Another Day At The Track
Voices of: Owen Wilson, Larry the Cable Guy, Michael Caine and Emily Mortimer
Director: John Lasseter
Rating: PG for mock violence and crude humor
Running Length: 125 minutes
My, what a busy day at the race track. Cars was a wonderfully animated film about a world populated by cars doing what humans would do and introduced us to Lightning McQueen, a red race car (voice of Owen Wilson) and Mater (voice of Larry The Cable Guy) a rusty, dented tow truck with a heart of gold. Here comes, “Cars 2,” that continues the travels of McQueen, going from country to country trying to win Grand Prix races, and taking along Mater, the bull-in-a-china-shop friend. As such, we have an over-long story and several villains.
Lightning McQueen is invited to participate in a European Grand Prix and ends up having to take along his friend, Mater.
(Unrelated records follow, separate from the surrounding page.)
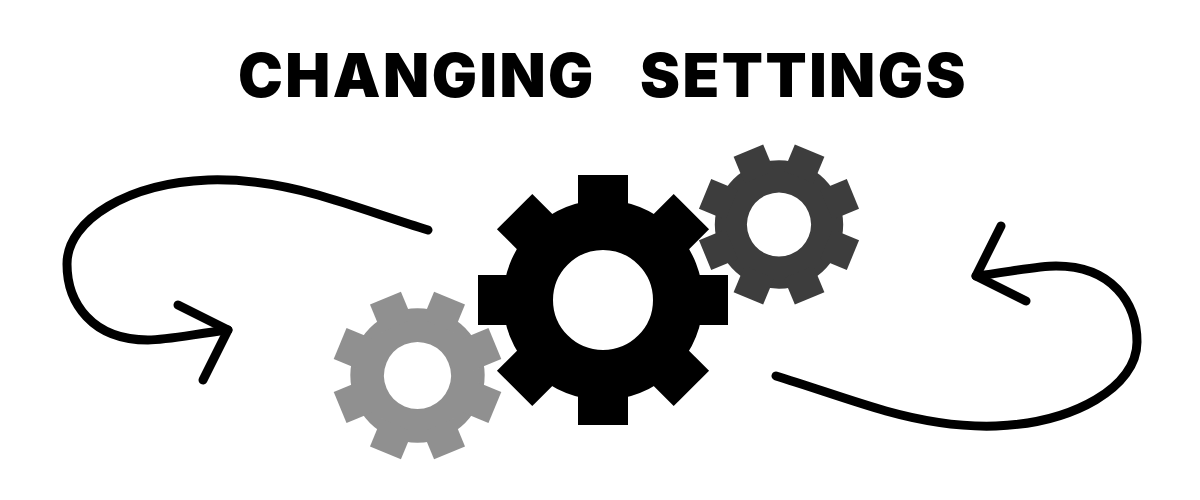
<!DOCTYPE html>
<html lang="en">
<head>
<meta charset="utf-8">
<title>Changing Settings</title>
<style>
:root { --paper: #fff; --ink: #000; --gear-dark: #3d3d3d; --gear-light: #909090; }
* { box-sizing: border-box; margin: 0; padding: 0; }
html, body { width: 1200px; height: 500px; overflow: hidden; background: var(--paper); }
.banner { position: relative; width: 1200px; height: 500px; overflow: hidden; }
.title {
  position: absolute; left: 238px; top: 45px; width: 728px; height: 60px;
  display: flex; justify-content: space-between;
  font: 900 60px/60px Inter, "Liberation Sans", sans-serif;
  letter-spacing: 2.5px; color: var(--ink); white-space: nowrap;
}
.title span:last-child { margin-right: -2px; }
.machinery { position: absolute; inset: 0; display: block; }
.arrow { fill: none; stroke: var(--ink); stroke-width: 9; stroke-linecap: round; stroke-linejoin: round; }
.gear-main { color: var(--ink); }
.gear-dark { color: var(--gear-dark); }
.gear-light { color: var(--gear-light); }
</style>
</head>
<body>
<main class="banner">
  <h1 class="title"><span>CHANGING</span> <span>SETTINGS</span></h1>
  <svg class="machinery" width="1200" height="500" viewBox="0 0 1200 500" role="img" aria-label="Three gears between two curved arrows">
    <defs>
      <rect id="tooth" x="-25" y="-125" width="50" height="45" fill="currentColor"/>
      <g id="tooth-pair">
        <use href="#tooth"/>
        <use href="#tooth" transform="rotate(180)"/>
      </g>
      <g id="gear">
        <circle r="75" fill="none" stroke="currentColor" stroke-width="50"/>
        <use href="#tooth-pair"/>
        <use href="#tooth-pair" transform="rotate(45)"/>
        <use href="#tooth-pair" transform="rotate(90)"/>
        <use href="#tooth-pair" transform="rotate(135)"/>
      </g>
      <g id="curved-arrow" class="arrow">
        <path d="M428 230C392 219 350 204 318 195C275 183 237 179 208 180C130 183 67 219 67 264C67 303 92 340 148 340C167 340 195 334 228 330"/>
        <path d="M178 305L228 330L203 380"/>
      </g>
    </defs>
    <use href="#curved-arrow"/>
    <use href="#curved-arrow" transform="rotate(180 602 303)"/>
    <use class="gear-light" href="#gear" transform="translate(417.5 375.5) rotate(22.5) scale(.67)"/>
    <use class="gear-dark" href="#gear" transform="translate(779 224.5) rotate(22.5) scale(.64)"/>
    <use class="gear-main" href="#gear" transform="translate(603 300)"/>
  </svg>
</main>
</body>
</html>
This is the humor in the story with Mater having a smile and no manners, resulting in embarrassing situations (bathrooms, and yes, cars have them here) and general mayhem. The reason for the races is because a master villain (when one disappears, another is there) has invented a super oil the cars will use. When this defective oil blows up, the world will go back to gasoline and he will be rich, heh, heh, heh. McQueen, becomes suspicious, and partners with British agents (Michael Caine as an Austin Martin and Emily Mortimer). From here on, there are many chase scenes, narrow escapes, a meeting with the Queen (a Bentley, of course) and Mater’s numerous disguises…about 30 minutes too many of them, because at over two hours, the film drags on. Plus, McQueen is gone for the middle part of the film.
The voice-overs are fine, especially Larry The Cable Guy (want to bet that the next Car film will be he, only?) and Michael Caine. Cars doing what humans would do (bathrooms for men and women) is imaginative. Animation is fine-tuned and finely-tooled. However, the plot is convoluted with much discussion about this new “oil,” and general villain bragging which is over the heads of kids eight and under. At the screening I attended, an elementary school-age child was heard to say halfway through the movie, “I want to go home.” With all the glitz on the screen, there still is something wanting here. Just plain heart.
Copyright 2011 Marie Asner